Each line of the listing that includes the string "beam" needs to be located and copied.

Segment Open

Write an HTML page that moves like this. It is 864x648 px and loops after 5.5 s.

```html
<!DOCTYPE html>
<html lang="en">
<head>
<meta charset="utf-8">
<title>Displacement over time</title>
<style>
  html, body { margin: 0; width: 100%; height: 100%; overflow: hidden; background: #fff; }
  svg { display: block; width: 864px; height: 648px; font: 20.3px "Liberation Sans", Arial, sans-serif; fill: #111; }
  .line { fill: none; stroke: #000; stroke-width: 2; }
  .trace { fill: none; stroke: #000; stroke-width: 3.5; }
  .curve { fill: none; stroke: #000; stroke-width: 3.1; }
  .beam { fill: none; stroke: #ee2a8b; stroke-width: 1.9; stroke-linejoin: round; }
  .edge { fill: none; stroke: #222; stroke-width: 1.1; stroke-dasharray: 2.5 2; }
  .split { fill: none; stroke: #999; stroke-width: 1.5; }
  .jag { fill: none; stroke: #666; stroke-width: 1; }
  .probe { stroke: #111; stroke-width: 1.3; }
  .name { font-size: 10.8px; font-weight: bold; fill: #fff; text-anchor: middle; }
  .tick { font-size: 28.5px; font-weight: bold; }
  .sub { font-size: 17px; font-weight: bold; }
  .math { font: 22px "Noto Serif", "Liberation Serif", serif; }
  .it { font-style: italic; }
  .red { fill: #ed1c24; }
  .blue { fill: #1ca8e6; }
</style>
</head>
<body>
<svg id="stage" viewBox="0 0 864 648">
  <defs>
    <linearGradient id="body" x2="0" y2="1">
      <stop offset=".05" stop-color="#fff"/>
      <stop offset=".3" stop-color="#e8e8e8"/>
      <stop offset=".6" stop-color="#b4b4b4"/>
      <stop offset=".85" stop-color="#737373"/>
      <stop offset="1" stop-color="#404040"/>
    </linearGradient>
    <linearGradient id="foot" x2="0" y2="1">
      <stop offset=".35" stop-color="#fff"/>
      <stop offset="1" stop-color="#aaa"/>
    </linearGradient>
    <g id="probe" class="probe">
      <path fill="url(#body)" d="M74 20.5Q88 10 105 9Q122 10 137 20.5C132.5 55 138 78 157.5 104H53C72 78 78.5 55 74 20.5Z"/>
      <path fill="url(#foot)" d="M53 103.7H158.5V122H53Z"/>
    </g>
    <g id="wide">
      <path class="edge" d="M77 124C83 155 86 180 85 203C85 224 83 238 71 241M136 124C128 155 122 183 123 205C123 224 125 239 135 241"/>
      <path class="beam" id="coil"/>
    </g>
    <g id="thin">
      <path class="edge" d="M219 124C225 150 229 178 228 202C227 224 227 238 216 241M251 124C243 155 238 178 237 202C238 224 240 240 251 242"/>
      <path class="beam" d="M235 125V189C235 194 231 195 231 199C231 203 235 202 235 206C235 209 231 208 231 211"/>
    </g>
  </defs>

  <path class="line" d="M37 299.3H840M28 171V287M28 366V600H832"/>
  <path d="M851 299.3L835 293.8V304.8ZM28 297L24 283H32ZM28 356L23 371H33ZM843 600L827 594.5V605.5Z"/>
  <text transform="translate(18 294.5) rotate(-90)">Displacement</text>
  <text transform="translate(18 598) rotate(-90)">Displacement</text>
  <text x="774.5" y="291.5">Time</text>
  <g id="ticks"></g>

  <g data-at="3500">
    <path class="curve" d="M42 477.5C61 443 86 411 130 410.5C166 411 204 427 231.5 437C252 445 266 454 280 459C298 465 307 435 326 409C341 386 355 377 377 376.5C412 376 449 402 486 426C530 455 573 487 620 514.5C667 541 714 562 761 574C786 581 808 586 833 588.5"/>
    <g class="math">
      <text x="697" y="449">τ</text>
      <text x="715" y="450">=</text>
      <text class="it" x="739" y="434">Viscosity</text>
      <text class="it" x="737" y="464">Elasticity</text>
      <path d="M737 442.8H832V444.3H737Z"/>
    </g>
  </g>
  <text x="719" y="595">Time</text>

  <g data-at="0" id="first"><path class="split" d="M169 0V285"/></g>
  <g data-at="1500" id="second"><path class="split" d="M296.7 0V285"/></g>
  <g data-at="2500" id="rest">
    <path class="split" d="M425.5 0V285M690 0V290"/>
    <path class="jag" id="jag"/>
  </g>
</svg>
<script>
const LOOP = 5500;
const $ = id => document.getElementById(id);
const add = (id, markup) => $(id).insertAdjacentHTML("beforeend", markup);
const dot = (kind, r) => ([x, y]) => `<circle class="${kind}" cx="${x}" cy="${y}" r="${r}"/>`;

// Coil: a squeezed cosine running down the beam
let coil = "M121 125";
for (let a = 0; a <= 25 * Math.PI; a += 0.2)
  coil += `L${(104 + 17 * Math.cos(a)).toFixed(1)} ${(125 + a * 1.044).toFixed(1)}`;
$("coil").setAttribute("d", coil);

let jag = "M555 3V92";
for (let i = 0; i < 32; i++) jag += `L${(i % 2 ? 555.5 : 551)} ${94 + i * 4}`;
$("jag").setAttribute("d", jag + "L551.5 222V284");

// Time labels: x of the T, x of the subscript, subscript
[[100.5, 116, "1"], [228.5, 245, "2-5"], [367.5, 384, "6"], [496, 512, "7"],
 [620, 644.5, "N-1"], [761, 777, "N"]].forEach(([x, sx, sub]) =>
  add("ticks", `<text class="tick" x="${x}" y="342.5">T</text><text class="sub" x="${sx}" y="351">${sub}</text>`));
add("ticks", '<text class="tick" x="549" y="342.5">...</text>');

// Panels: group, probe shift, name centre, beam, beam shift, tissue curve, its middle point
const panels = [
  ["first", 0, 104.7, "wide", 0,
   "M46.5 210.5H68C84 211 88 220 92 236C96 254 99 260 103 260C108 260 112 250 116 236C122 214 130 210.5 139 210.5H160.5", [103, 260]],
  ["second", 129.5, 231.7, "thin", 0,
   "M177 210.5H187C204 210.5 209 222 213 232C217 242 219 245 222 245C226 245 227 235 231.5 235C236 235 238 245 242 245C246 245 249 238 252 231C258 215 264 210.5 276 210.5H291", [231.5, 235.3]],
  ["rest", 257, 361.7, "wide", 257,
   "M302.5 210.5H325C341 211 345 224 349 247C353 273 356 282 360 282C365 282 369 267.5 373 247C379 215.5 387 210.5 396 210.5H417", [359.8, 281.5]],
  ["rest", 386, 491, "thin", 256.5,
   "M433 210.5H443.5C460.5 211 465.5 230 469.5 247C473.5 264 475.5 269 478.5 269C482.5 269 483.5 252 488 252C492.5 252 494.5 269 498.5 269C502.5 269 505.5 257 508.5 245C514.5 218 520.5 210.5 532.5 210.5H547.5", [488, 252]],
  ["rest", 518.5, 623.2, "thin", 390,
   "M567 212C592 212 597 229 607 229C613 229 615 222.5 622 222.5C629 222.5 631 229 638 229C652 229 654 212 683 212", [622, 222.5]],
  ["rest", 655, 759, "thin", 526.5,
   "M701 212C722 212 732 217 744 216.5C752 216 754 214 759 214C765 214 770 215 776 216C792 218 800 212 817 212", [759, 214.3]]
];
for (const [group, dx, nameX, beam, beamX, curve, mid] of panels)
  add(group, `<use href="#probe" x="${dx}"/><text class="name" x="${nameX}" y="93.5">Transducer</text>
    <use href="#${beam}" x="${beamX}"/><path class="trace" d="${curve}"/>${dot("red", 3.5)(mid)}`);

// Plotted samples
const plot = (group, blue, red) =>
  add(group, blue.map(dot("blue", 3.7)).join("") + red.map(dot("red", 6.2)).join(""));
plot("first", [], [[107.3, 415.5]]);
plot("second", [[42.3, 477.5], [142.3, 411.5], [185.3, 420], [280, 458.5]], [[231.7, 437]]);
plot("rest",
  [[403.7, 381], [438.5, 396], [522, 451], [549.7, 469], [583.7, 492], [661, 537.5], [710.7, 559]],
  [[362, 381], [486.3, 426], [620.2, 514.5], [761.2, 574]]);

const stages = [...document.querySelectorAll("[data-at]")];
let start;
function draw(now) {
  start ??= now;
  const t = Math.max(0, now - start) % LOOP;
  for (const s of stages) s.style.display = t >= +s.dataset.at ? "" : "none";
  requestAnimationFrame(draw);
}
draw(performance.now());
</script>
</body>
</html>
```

Segment Closed

> Task output:
  .beam { fill: none; stroke: #ee2a8b; stroke-width: 1.9; stroke-linejoin: round; }
      <path class="beam" id="coil"/>
      <path class="beam" d="M235 125V189C235 194 231 195 231 199C231 203 235 202 235 206C235 209 231 208 231 211"/>
// Coil: a squeezed cosine running down the beam
// Panels: group, probe shift, name centre, beam, beam shift, tissue curve, its middle point
for (const [group, dx, nameX, beam, beamX, curve, mid] of panels)
    <use href="#${beam}" x="${beamX}"/><path class="trace" d="${curve}"/>${dot("red", 3.5)(mid)}`);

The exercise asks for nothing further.